▶ _Exercise directions_: Return every line of the data below that includes the string "leaning".

Record extracts: Begin

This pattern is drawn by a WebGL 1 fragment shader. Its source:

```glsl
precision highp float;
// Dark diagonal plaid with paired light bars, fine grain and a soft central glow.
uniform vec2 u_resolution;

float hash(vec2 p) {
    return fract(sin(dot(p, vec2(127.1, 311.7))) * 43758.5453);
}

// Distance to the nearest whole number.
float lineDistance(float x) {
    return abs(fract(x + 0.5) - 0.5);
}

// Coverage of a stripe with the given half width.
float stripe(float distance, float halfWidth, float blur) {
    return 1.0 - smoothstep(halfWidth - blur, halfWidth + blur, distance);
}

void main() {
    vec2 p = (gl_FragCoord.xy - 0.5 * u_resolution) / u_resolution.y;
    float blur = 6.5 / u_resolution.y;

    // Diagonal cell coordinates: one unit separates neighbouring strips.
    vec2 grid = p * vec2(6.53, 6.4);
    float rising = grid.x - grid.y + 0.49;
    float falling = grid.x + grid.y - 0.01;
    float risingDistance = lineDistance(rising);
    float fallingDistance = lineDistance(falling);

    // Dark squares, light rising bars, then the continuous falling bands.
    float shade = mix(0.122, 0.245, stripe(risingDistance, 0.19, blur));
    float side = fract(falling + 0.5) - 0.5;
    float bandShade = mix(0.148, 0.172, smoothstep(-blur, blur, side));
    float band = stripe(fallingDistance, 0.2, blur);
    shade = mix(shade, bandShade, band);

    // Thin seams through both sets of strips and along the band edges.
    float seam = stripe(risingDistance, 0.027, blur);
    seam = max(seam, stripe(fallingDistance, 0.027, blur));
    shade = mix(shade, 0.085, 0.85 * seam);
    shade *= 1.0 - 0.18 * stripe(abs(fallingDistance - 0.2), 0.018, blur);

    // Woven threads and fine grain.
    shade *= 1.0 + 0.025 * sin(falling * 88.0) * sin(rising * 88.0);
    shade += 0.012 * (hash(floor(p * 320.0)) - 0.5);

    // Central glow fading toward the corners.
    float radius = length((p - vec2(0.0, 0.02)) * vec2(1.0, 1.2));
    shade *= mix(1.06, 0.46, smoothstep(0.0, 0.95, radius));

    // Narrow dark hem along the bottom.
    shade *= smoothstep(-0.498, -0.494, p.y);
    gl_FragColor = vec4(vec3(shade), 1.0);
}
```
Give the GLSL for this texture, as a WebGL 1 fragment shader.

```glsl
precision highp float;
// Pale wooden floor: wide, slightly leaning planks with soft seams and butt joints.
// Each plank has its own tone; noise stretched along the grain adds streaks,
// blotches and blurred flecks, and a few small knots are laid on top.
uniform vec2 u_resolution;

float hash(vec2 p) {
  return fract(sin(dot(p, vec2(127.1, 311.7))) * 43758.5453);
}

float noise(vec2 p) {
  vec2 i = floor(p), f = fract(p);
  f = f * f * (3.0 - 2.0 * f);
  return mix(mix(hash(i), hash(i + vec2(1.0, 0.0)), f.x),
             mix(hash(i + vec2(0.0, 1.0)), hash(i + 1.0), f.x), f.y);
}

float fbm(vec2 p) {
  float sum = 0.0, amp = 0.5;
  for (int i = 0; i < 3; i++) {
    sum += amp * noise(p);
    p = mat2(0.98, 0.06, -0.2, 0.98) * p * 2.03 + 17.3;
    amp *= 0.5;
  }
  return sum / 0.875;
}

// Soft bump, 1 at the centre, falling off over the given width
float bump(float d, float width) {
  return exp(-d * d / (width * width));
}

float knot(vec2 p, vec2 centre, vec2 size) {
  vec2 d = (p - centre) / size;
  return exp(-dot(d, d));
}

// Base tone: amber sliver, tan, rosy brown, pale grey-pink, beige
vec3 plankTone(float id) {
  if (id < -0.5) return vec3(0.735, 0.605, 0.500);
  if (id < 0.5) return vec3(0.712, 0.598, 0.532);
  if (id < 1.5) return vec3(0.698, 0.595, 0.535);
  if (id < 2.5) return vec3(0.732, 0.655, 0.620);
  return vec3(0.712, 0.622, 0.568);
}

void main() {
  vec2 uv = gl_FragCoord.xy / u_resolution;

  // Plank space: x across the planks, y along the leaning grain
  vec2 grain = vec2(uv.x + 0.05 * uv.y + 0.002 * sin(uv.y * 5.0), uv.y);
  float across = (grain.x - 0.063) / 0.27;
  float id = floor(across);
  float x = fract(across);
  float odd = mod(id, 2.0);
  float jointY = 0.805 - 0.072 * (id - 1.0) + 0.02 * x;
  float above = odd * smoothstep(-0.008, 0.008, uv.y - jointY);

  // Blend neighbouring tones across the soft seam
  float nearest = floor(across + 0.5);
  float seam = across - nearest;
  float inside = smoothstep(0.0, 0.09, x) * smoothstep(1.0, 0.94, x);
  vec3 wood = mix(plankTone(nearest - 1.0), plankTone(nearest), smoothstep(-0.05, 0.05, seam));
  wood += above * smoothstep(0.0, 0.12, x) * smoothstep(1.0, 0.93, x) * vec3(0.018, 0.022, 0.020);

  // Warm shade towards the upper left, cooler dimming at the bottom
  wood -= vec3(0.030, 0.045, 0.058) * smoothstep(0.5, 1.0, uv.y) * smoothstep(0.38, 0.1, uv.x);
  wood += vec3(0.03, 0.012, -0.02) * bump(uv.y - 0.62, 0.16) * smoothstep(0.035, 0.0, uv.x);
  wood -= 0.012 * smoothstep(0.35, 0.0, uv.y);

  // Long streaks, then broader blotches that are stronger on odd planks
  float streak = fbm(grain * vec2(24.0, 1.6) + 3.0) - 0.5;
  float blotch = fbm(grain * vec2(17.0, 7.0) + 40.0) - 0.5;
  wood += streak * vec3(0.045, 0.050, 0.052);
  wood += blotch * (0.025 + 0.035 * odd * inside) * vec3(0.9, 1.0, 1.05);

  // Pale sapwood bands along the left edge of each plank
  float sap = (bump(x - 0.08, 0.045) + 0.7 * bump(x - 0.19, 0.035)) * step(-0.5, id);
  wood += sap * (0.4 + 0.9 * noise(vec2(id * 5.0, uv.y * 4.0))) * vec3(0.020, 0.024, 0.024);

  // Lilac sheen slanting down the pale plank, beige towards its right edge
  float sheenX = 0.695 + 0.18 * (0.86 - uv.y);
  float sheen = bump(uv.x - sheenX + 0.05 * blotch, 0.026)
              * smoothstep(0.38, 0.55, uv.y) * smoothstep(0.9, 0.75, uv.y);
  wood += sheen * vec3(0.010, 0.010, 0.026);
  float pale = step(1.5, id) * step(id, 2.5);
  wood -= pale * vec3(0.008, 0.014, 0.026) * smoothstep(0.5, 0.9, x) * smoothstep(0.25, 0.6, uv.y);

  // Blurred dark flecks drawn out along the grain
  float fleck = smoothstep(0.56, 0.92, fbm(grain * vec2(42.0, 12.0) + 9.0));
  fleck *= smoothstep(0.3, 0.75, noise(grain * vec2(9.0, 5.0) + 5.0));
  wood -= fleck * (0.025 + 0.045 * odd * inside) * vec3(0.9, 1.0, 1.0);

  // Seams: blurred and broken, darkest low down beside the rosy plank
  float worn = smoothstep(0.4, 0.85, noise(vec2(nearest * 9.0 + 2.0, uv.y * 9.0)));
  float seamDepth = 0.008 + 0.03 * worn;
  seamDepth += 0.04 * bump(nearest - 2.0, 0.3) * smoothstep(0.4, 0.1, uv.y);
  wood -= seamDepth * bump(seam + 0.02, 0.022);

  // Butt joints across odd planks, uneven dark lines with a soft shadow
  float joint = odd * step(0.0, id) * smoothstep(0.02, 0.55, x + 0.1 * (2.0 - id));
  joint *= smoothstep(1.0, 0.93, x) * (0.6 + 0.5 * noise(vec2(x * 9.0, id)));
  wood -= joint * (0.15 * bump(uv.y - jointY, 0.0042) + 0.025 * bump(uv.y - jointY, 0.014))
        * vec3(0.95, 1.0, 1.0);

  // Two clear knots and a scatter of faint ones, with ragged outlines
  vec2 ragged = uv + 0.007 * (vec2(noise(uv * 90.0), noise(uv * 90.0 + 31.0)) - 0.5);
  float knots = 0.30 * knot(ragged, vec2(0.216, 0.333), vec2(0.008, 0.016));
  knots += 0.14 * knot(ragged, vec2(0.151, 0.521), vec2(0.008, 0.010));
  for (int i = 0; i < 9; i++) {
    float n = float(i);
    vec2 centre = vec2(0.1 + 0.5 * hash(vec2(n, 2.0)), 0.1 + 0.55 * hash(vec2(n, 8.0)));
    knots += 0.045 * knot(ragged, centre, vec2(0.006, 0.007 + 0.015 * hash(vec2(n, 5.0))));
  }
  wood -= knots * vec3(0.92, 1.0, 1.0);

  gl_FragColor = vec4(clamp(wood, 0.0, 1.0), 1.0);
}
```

Record extracts: End
Record extracts: Begin

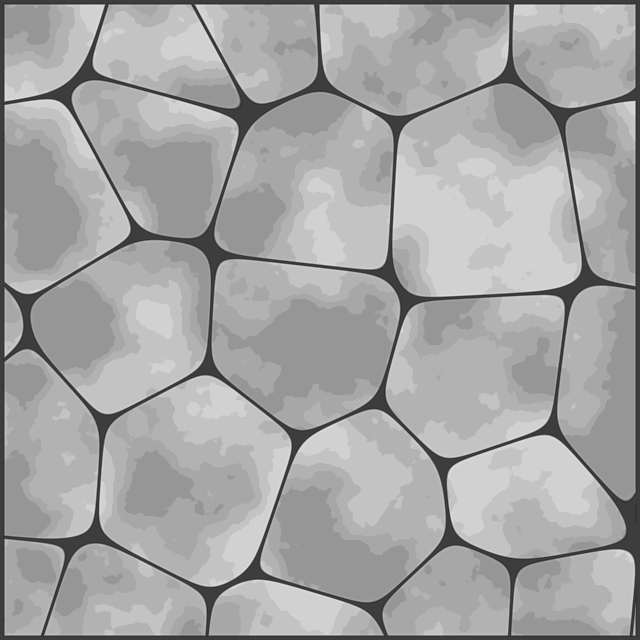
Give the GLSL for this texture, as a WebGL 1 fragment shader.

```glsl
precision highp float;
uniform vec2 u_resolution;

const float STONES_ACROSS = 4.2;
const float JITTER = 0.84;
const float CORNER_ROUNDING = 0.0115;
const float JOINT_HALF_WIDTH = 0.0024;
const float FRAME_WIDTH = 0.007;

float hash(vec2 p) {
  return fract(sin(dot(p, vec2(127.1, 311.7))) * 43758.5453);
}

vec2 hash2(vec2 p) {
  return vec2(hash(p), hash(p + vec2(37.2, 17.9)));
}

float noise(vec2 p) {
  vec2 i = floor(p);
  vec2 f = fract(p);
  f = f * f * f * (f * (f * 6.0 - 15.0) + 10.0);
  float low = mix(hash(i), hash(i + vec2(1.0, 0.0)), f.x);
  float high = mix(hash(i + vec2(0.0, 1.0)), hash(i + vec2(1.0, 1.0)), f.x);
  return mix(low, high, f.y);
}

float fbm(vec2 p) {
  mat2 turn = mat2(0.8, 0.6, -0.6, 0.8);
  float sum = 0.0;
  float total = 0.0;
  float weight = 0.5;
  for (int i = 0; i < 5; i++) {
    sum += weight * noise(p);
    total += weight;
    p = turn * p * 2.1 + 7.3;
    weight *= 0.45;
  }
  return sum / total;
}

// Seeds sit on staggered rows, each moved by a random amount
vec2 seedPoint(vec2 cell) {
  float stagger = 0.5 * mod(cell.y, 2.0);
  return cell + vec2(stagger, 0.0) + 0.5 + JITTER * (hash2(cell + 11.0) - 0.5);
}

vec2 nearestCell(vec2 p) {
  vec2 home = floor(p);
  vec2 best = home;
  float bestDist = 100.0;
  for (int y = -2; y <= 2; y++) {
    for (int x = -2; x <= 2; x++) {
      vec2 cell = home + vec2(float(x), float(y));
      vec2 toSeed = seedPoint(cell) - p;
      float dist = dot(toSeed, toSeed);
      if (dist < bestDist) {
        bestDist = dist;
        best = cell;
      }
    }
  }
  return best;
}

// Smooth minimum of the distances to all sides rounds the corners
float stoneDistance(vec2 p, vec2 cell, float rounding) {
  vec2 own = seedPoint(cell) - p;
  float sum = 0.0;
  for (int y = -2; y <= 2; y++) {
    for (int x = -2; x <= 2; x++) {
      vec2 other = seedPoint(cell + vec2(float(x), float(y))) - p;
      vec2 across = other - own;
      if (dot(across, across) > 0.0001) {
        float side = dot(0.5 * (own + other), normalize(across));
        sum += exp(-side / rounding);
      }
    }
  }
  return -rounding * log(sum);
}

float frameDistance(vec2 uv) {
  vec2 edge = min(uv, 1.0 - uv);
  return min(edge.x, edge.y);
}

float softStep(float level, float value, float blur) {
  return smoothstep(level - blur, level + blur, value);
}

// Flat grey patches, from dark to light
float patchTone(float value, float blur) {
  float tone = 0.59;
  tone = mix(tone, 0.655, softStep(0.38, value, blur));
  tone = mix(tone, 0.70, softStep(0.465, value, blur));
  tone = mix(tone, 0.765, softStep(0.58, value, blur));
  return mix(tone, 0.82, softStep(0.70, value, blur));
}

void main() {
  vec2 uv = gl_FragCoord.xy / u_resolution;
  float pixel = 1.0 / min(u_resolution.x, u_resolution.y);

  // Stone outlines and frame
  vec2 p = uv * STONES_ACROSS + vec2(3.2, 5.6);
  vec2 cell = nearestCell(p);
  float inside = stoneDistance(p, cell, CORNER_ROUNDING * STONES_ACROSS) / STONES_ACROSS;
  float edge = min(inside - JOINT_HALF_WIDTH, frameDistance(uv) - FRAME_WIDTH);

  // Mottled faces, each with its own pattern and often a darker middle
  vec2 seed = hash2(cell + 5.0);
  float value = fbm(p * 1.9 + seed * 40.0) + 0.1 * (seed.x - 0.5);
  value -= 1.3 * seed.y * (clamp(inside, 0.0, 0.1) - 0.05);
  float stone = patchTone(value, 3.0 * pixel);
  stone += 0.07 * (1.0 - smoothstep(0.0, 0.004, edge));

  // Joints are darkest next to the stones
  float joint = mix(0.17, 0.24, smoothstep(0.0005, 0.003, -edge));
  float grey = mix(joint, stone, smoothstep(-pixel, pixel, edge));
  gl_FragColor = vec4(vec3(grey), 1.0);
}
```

Record extracts: End
Record extracts: Begin

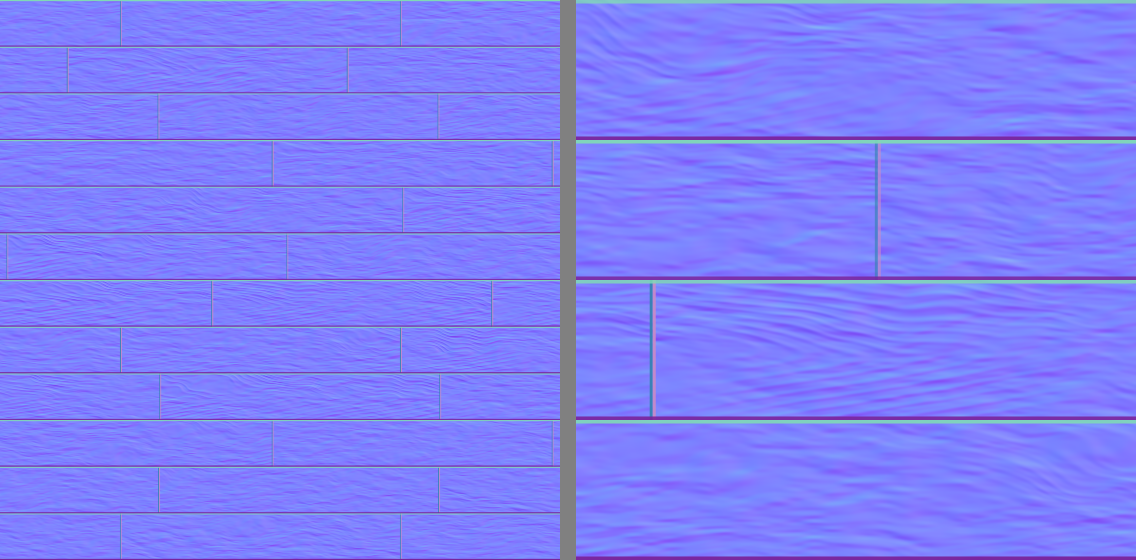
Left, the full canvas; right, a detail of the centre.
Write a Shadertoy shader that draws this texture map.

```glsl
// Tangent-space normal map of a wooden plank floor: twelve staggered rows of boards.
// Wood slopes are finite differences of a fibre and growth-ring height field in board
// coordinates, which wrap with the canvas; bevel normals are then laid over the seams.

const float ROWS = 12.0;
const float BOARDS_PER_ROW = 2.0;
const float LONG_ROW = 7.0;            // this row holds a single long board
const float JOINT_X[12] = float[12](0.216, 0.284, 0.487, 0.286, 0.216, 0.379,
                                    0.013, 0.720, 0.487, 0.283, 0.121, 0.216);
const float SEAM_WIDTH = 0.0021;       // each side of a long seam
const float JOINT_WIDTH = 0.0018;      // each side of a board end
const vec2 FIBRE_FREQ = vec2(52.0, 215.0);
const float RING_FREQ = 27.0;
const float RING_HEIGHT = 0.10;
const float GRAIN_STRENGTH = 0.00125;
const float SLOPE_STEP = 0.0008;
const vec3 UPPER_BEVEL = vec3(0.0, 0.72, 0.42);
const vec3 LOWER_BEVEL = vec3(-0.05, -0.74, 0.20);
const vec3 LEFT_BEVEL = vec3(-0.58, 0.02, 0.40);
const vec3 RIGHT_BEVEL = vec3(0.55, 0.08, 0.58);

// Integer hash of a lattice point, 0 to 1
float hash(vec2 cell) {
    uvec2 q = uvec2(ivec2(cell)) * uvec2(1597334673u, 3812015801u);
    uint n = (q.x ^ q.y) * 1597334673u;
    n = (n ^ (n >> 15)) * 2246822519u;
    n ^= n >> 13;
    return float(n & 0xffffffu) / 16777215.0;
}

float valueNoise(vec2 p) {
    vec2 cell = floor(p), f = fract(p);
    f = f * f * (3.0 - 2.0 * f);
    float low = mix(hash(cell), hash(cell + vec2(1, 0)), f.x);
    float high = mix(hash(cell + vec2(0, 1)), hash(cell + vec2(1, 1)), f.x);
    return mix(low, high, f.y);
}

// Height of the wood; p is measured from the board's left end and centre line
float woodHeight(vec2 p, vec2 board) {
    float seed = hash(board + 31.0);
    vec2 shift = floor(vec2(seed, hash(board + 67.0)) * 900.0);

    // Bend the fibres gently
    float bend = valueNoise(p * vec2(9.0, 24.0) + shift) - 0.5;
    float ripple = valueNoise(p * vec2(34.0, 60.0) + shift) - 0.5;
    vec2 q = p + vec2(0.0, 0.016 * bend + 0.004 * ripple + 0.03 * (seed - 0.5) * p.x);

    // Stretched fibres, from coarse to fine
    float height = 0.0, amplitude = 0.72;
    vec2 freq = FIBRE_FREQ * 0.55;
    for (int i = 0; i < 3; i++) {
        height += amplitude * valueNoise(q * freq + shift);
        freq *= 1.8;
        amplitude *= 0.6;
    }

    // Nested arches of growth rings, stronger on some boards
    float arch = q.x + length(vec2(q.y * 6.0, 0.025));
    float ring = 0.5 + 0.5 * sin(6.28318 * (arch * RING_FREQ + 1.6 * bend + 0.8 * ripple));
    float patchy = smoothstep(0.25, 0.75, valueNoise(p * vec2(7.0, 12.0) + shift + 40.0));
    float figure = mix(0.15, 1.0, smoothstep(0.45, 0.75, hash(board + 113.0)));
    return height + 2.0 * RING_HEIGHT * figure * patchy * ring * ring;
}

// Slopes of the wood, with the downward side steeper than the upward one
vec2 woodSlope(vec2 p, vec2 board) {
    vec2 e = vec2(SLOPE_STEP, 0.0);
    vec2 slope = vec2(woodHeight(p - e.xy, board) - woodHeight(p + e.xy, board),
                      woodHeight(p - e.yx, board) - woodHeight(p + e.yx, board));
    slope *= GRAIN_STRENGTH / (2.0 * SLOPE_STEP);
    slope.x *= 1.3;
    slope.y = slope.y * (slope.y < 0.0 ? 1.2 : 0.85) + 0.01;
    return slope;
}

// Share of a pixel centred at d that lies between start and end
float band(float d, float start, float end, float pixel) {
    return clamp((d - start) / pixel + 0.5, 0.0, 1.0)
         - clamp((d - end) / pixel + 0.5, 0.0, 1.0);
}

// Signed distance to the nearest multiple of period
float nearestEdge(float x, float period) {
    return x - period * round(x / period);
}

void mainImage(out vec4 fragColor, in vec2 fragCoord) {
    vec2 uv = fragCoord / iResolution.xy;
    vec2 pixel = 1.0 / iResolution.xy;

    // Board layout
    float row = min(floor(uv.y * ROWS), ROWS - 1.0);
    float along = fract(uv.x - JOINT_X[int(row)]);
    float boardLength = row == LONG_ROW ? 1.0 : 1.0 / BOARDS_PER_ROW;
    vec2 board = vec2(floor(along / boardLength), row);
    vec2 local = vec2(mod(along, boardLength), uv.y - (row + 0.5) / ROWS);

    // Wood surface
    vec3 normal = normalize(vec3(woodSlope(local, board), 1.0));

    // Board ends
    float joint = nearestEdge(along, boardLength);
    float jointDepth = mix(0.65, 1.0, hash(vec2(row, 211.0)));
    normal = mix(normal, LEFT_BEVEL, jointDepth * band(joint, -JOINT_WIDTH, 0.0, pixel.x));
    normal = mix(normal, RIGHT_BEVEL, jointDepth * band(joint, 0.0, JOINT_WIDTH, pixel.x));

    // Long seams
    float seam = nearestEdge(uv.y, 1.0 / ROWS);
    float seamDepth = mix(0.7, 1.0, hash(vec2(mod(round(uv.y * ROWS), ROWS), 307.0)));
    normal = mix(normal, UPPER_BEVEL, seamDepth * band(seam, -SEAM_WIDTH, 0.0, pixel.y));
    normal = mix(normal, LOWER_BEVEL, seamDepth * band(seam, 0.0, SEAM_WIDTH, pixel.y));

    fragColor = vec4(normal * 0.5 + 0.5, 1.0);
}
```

Record extracts: End

▶ _Answer to this problem_:
// Pale wooden floor: wide, slightly leaning planks with soft seams and butt joints.
  // Plank space: x across the planks, y along the leaning grain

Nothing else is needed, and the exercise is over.